[Start of Attachment]
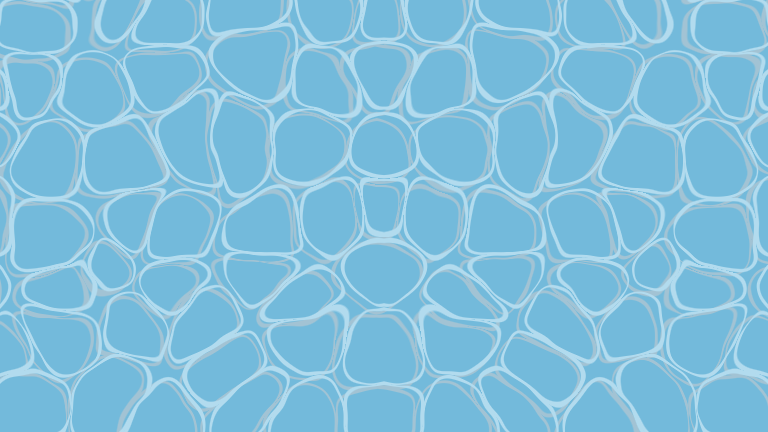
A Shadertoy shader for this texture:

```glsl
#define WATER vec3(0.45, 0.73, 0.86)
#define LIGHT vec3(0.70, 0.86, 0.935)
#define SHADE vec3(0.635, 0.765, 0.83)
#define CELLS 6.4
#define JITTER 0.78
#define ROUNDNESS 9.0
#define WARP 0.26
#define WOBBLE 0.06
#define LINE_WIDTH 0.024
#define SHADE_WIDTH 0.022
#define SHADE_SHIFT vec2(0.11, 0.07)

vec2 hash2(vec2 p) {
    vec3 q = fract(p.xyx * vec3(0.1031, 0.1030, 0.0973));
    q += dot(q, q.yzx + 33.33);
    return fract((q.xx + q.yz) * q.zy);
}

float gradientDot(vec2 cell, vec2 offset) {
    return dot(hash2(cell + 57.0) * 2.0 - 1.0, offset);
}

float gradientNoise(vec2 p) {
    vec2 i = floor(p), f = fract(p);
    vec2 u = f * f * f * (f * (f * 6.0 - 15.0) + 10.0);
    vec2 e = vec2(0.0, 1.0);
    float low = mix(gradientDot(i, f), gradientDot(i + e.yx, f - e.yx), u.x);
    float high = mix(gradientDot(i + e, f - e), gradientDot(i + 1.0, f - 1.0), u.x);
    return mix(low, high, u.y);
}

vec2 noise2(vec2 p) {
    return vec2(gradientNoise(p), gradientNoise(p + vec2(37.2, 81.7)));
}

// Cell centres, mirrored about the vertical axis
vec2 site(vec2 id) {
    vec2 h = hash2(vec2(abs(id.x), id.y) + 23.0) - 0.5;
    return id + JITTER * h * vec2(sign(id.x), 1.0);
}

// Distance to the nearest cell border, with rounded corners
float roundedBorder(vec2 p) {
    vec2 base = floor(p + 0.5);
    vec2 nearest = vec2(9.0);
    for (int j = -2; j <= 2; j++)
    for (int i = -2; i <= 2; i++) {
        vec2 r = site(base + vec2(i, j)) - p;
        if (dot(r, r) < dot(nearest, nearest)) nearest = r;
    }
    float sum = 0.0;
    for (int j = -2; j <= 2; j++)
    for (int i = -2; i <= 2; i++) {
        vec2 r = site(base + vec2(i, j)) - p;
        vec2 across = r - nearest;
        if (dot(across, across) > 1e-5) {
            float d = dot(0.5 * (r + nearest), normalize(across));
            sum += exp(-ROUNDNESS * d);
        }
    }
    return -log(sum) / ROUNDNESS;
}

// Hand-drawn strokes of uneven width that split at the junctions
float ripples(vec2 p, float width, float seed) {
    float pixel = CELLS / iResolution.y;
    p.x = abs(p.x);
    vec2 bend = WARP * noise2(p * 1.1 + 5.0)
              + WOBBLE * noise2(p * 2.6 + seed);
    bend.x *= smoothstep(0.0, 0.5, p.x);
    float border = roundedBorder(p + bend);
    float swell = gradientNoise(p * 2.3 + seed + 11.0);
    float halfWidth = width * clamp(0.85 + 1.1 * swell, 0.35, 1.5);
    float gap = 0.012 * gradientNoise(p * 1.4 + seed + 29.0);
    return clamp((halfWidth - abs(border - gap)) / pixel + 0.5, 0.0, 1.0);
}

void mainImage(out vec4 fragColor, in vec2 fragCoord) {
    vec2 p = CELLS * (fragCoord - 0.5 * iResolution.xy) / iResolution.y;

    // Faint second layer, drifting away from the bright one
    vec2 drift = SHADE_SHIFT + 0.16 * noise2(p * 0.7 + 43.0);
    float shade = ripples(p + drift, SHADE_WIDTH, 71.0);
    float light = ripples(p, LINE_WIDTH, 3.0);

    vec3 color = mix(WATER, SHADE, shade);
    color = mix(color, LIGHT, light);
    fragColor = vec4(color, 1.0);
}
```
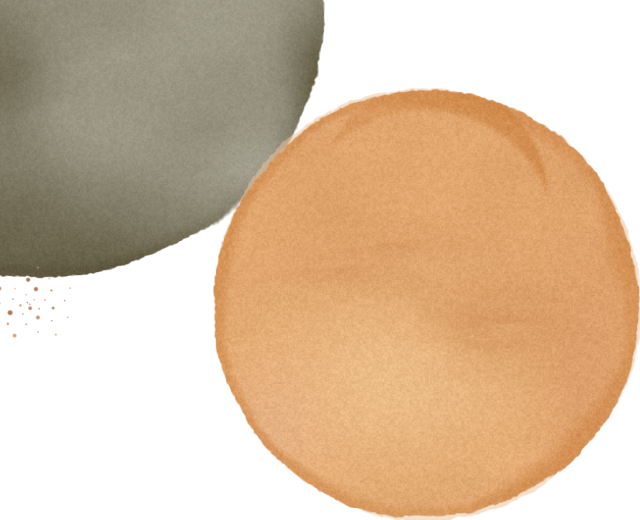
This background is drawn by a Shadertoy shader. Its source:

```glsl
// Two overlapping watercolour discs, olive grey and warm orange, with a few paint specks on white.

float hash(vec2 p) {
    vec3 q = fract(p.xyx * vec3(0.1031, 0.103, 0.0973));
    q += dot(q, q.yzx + 33.33);
    return fract((q.x + q.y) * q.z);
}

float noise(vec2 p) {
    vec2 i = floor(p), f = fract(p);
    f = f * f * (3.0 - 2.0 * f);
    return mix(mix(hash(i), hash(i + vec2(1, 0)), f.x),
               mix(hash(i + vec2(0, 1)), hash(i + vec2(1, 1)), f.x), f.y);
}

float fbm(vec2 p) {
    float sum = 0.0, amp = 0.53;
    for (int i = 0; i < 4; i++) {
        sum += amp * noise(p);
        p = mat2(1.6, 0.3, -0.3, 1.6) * p * 1.25 + 7.3;
        amp *= 0.5;
    }
    return sum;
}

// Soft elliptical patch, 1 at its centre
float patchAt(vec2 p, vec2 centre, vec2 size) {
    vec2 q = (p - centre) / size;
    return exp(-dot(q, q));
}

// Distance to a hand-painted ellipse with an uneven outline
float paintedDisc(vec2 p, vec2 centre, vec2 radii, float seed) {
    vec2 q = (p - centre) / radii;
    vec2 dir = q / max(length(q), 0.001);
    float wobble = 0.012 * (noise(dir * 3.0 + seed) - 0.5)
                 + 0.005 * (noise(dir * 14.0 + seed) - 0.5)
                 + 0.003 * (noise(p * 150.0) - 0.5);
    return (length(q) - 1.0) * min(radii.x, radii.y) + wobble;
}

float cover(float d, float soft) {
    return 1.0 - smoothstep(-soft, soft, d);
}

vec3 olivePaint(vec2 p, float d, float wash, float grain) {
    vec3 dark = vec3(0.37, 0.34, 0.245), light = vec3(0.595, 0.58, 0.505);
    float tone = smoothstep(0.43, 0.82, p.y + 0.22 * p.x) + 0.35 * (wash - 0.5);
    tone -= 0.55 * patchAt(p, vec2(0.0, 0.86), vec2(0.09, 0.13));
    tone -= 0.6 * patchAt(p, vec2(0.6, 0.86), vec2(0.055, 0.13));
    tone -= 0.2 * smoothstep(-0.03, 0.0, d);
    tone += 0.2 * patchAt(p, vec2(0.4, 0.95), vec2(0.1, 0.08));
    vec3 col = mix(dark, light, clamp(tone, 0.0, 1.1));
    float mist = patchAt(p, vec2(0.49, 0.68), vec2(0.075, 0.06));
    col = mix(col, vec3(0.66, 0.65, 0.59), 0.65 * mist);
    return col + 0.045 * grain;
}

vec3 orangePaint(vec2 p, float d, float wash, float grain) {
    vec3 deep = vec3(0.81, 0.53, 0.28);
    vec3 col = vec3(0.88, 0.645, 0.43) + 0.07 * (wash - 0.5);

    // Pale glow in the lower middle, pinker towards the lower left and right
    float glow = patchAt(p, vec2(0.76, 0.27), vec2(0.25, 0.2));
    col = mix(col, vec3(0.93, 0.75, 0.54), 0.9 * glow);
    col = mix(col, vec3(0.905, 0.705, 0.53), 0.7 * patchAt(p, vec2(0.53, 0.18), vec2(0.09, 0.11)));
    col = mix(col, vec3(0.86, 0.61, 0.42), 0.6 * patchAt(p, vec2(1.13, 0.3), vec2(0.09, 0.2)));

    // Dry horizontal brush strokes
    float stroke = smoothstep(0.3, 0.7, fbm(p * vec2(5.0, 36.0) + 3.0));
    float strokes = patchAt(p, vec2(0.69, 0.51), vec2(0.15, 0.07))
                  + patchAt(p, vec2(0.95, 0.38), vec2(0.15, 0.085));
    col = mix(col, vec3(0.835, 0.585, 0.375), strokes * (0.3 + 0.5 * stroke));

    // Crescent where two washes overlap at the top
    float crescent = cover(length(p - vec2(0.833, 0.623)) - 0.22, 0.005)
                   * smoothstep(-0.004, 0.012, length(p - vec2(0.817, 0.535)) - 0.25);
    col = mix(col, deep, crescent * (0.35 + 0.4 * smoothstep(0.65, 0.95, p.x)));

    // Pigment gathered along the rim
    float width = 0.018 + 0.045 * noise(p * 6.0 + 4.0);
    float rim = smoothstep(-width, -0.3 * width, d) * (0.4 + 0.6 * noise(p * 5.0));
    col = mix(col, deep, 0.85 * rim);
    return col + vec3(0.055, 0.06, 0.065) * grain;
}

void mainImage(out vec4 fragColor, in vec2 fragCoord) {
    vec2 p = fragCoord / iResolution.y;
    float soft = 1.1 / iResolution.y;
    float wash = fbm(p * vec2(5.0, 8.0));
    float grain = noise(p * 380.0) + 0.6 * noise(p * 190.0 + 9.0) - 0.8;
    vec3 col = vec3(1.0);

    // Olive disc, blurred where it meets the orange one
    float olive = paintedDisc(p, vec2(0.04, 0.96), vec2(0.583, 0.498), 2.0);
    float blur = 0.007 * patchAt(p, vec2(0.47, 0.64), vec2(0.08));
    col = mix(col, olivePaint(p, olive, wash, grain), cover(olive, soft + blur));

    // Orange disc over a thin, slightly displaced wash
    vec2 centre = vec2(0.819, 0.4135);
    float halo = paintedDisc(p, centre + vec2(0.002, 0.001), vec2(0.411), 17.0);
    col = mix(col, vec3(0.92, 0.77, 0.63), 0.55 * cover(halo, soft));
    float orange = paintedDisc(p, centre, vec2(0.407, 0.409), 6.0);
    col = mix(col, orangePaint(p, orange, wash, grain), cover(orange, soft));

    // Spiral scatter of specks below the olive disc
    for (int i = 0; i < 34; i++) {
        float n = float(i), pick = hash(vec2(n, 5.0));
        float reach = 0.1 * pow(n / 34.0, 0.8);
        vec2 spot = vec2(0.057, 0.415) + reach * vec2(cos(n * 2.4), 0.75 * sin(n * 2.4));
        float size = 0.0009 + 0.0038 * pow(pick, 5.0);
        vec3 speck = mix(vec3(0.6, 0.36, 0.2), vec3(0.82, 0.58, 0.42), hash(vec2(n, 8.0)));
        col = mix(col, speck, 0.85 * cover(length(p - spot) - size, soft));
    }
    fragColor = vec4(clamp(col, 0.0, 1.0), 1.0);
}
```
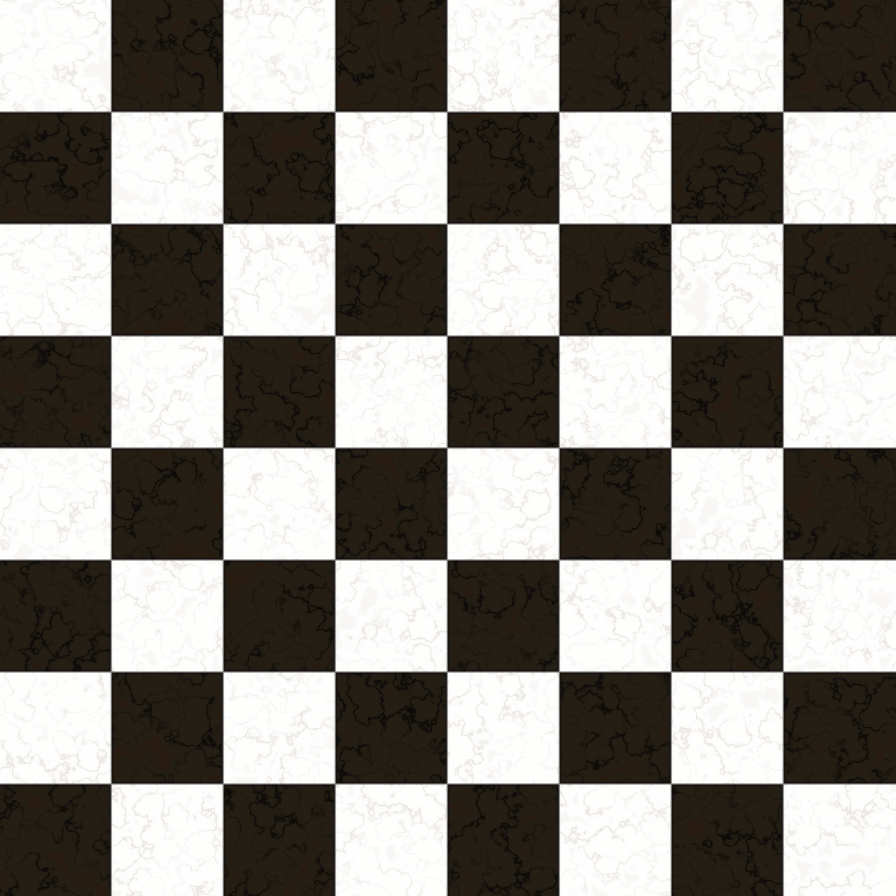
Reproduce this pattern procedurally as a WebGL 1 fragment shader.

```glsl
precision highp float;

uniform vec2 u_resolution;

#define TILES 8.0
#define EDGE_SOFTNESS 0.011
#define SEAM_WIDTH 0.028
#define VEIN_SCALE 3.2
#define VEIN_WIDTH 0.042
#define VEIN_LEVEL 0.43
#define LIGHT_STONE vec3(0.996, 0.995, 0.993)
#define LIGHT_VEIN vec3(0.915, 0.895, 0.875)
#define DARK_STONE vec3(0.142, 0.118, 0.078)
#define DARK_VEIN vec3(0.050, 0.042, 0.035)
#define RUST vec3(0.170, 0.090, 0.050)
#define SEAM_COLOR vec3(0.030, 0.025, 0.020)

vec2 hash2(vec2 p) {
  vec3 q = fract(p.xyx * vec3(0.1031, 0.1030, 0.0973));
  q += dot(q, q.yzx + 33.33);
  return fract((q.xx + q.yz) * q.zy);
}

// Distance to the nearest scattered cell point
float cellular(vec2 p) {
  vec2 cell = floor(p);
  vec2 local = p - cell;
  float nearest = 4.0;
  for (int y = -1; y <= 1; y++) {
    for (int x = -1; x <= 1; x++) {
      vec2 neighbor = vec2(float(x), float(y));
      vec2 delta = neighbor + hash2(cell + neighbor) - local;
      nearest = min(nearest, dot(delta, delta));
    }
  }
  return sqrt(nearest);
}

// Layered cellular noise, rotated between octaves
float marble(vec2 p) {
  float sum = 0.0;
  float weight = 0.533;
  for (int octave = 0; octave < 4; octave++) {
    sum += weight * cellular(p);
    p = mat2(1.6, 1.2, -1.2, 1.6) * p + 7.3;
    weight *= 0.5;
  }
  return sum;
}

// Thin band around one contour of the field
float contour(float field, float level, float width) {
  return 1.0 - smoothstep(0.0, width, abs(field - level));
}

void main() {
  vec2 p = gl_FragCoord.xy / u_resolution * TILES + vec2(0.006, 0.0);
  vec2 tile = clamp(floor(p), 0.0, TILES - 1.0);

  // Checker from signed distances to the inner seams
  vec2 seam = clamp(floor(p + 0.5), 1.0, TILES - 1.0);
  vec2 offset = p - seam;
  vec2 softness = max(vec2(EDGE_SOFTNESS), 0.5 * TILES / u_resolution);
  vec2 wave = (1.0 - 2.0 * mod(seam, 2.0)) * clamp(offset / softness, -1.0, 1.0);
  float darkness = 0.5 + 0.5 * wave.x * wave.y;

  // Each tile is cut from a different piece of stone
  vec2 stone = (p - tile) * VEIN_SCALE + hash2(tile + 3.7) * 60.0 + tile * 9.0;
  float field = marble(stone);
  float patches = smoothstep(0.25, 0.6, cellular(stone * 0.6 + 21.0));
  float vein = contour(field, VEIN_LEVEL, VEIN_WIDTH) * mix(0.35, 1.0, patches);
  float halo = contour(field, VEIN_LEVEL, VEIN_WIDTH * 3.0) * patches;
  float rust = smoothstep(0.59, 0.68, field);

  vec3 light = mix(LIGHT_STONE, LIGHT_VEIN, 0.75 * vein + 0.12 * halo);
  light = mix(light, LIGHT_VEIN, 0.25 * rust);
  vec3 dark = mix(DARK_STONE, RUST, 0.5 * rust);
  dark = mix(dark, DARK_VEIN, 0.8 * vein + 0.2 * halo);

  // Dark tiles deepen toward their seams
  float seamDistance = min(abs(offset.x), abs(offset.y));
  dark = mix(SEAM_COLOR, dark, smoothstep(0.0, SEAM_WIDTH, seamDistance));

  gl_FragColor = vec4(mix(light, dark, darkness), 1.0);
}
```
[End of Attachment]
§ **EXERCISE OBJECTIVE**
Each line of the material with the word "grain" in it should be listed.

§ **WORKED SOLUTION**
vec3 olivePaint(vec2 p, float d, float wash, float grain) {
    return col + 0.045 * grain;
vec3 orangePaint(vec2 p, float d, float wash, float grain) {
    return col + vec3(0.055, 0.06, 0.065) * grain;
    float grain = noise(p * 380.0) + 0.6 * noise(p * 190.0 + 9.0) - 0.8;
    col = mix(col, olivePaint(p, olive, wash, grain), cover(olive, soft + blur));
    col = mix(col, orangePaint(p, orange, wash, grain), cover(orange, soft));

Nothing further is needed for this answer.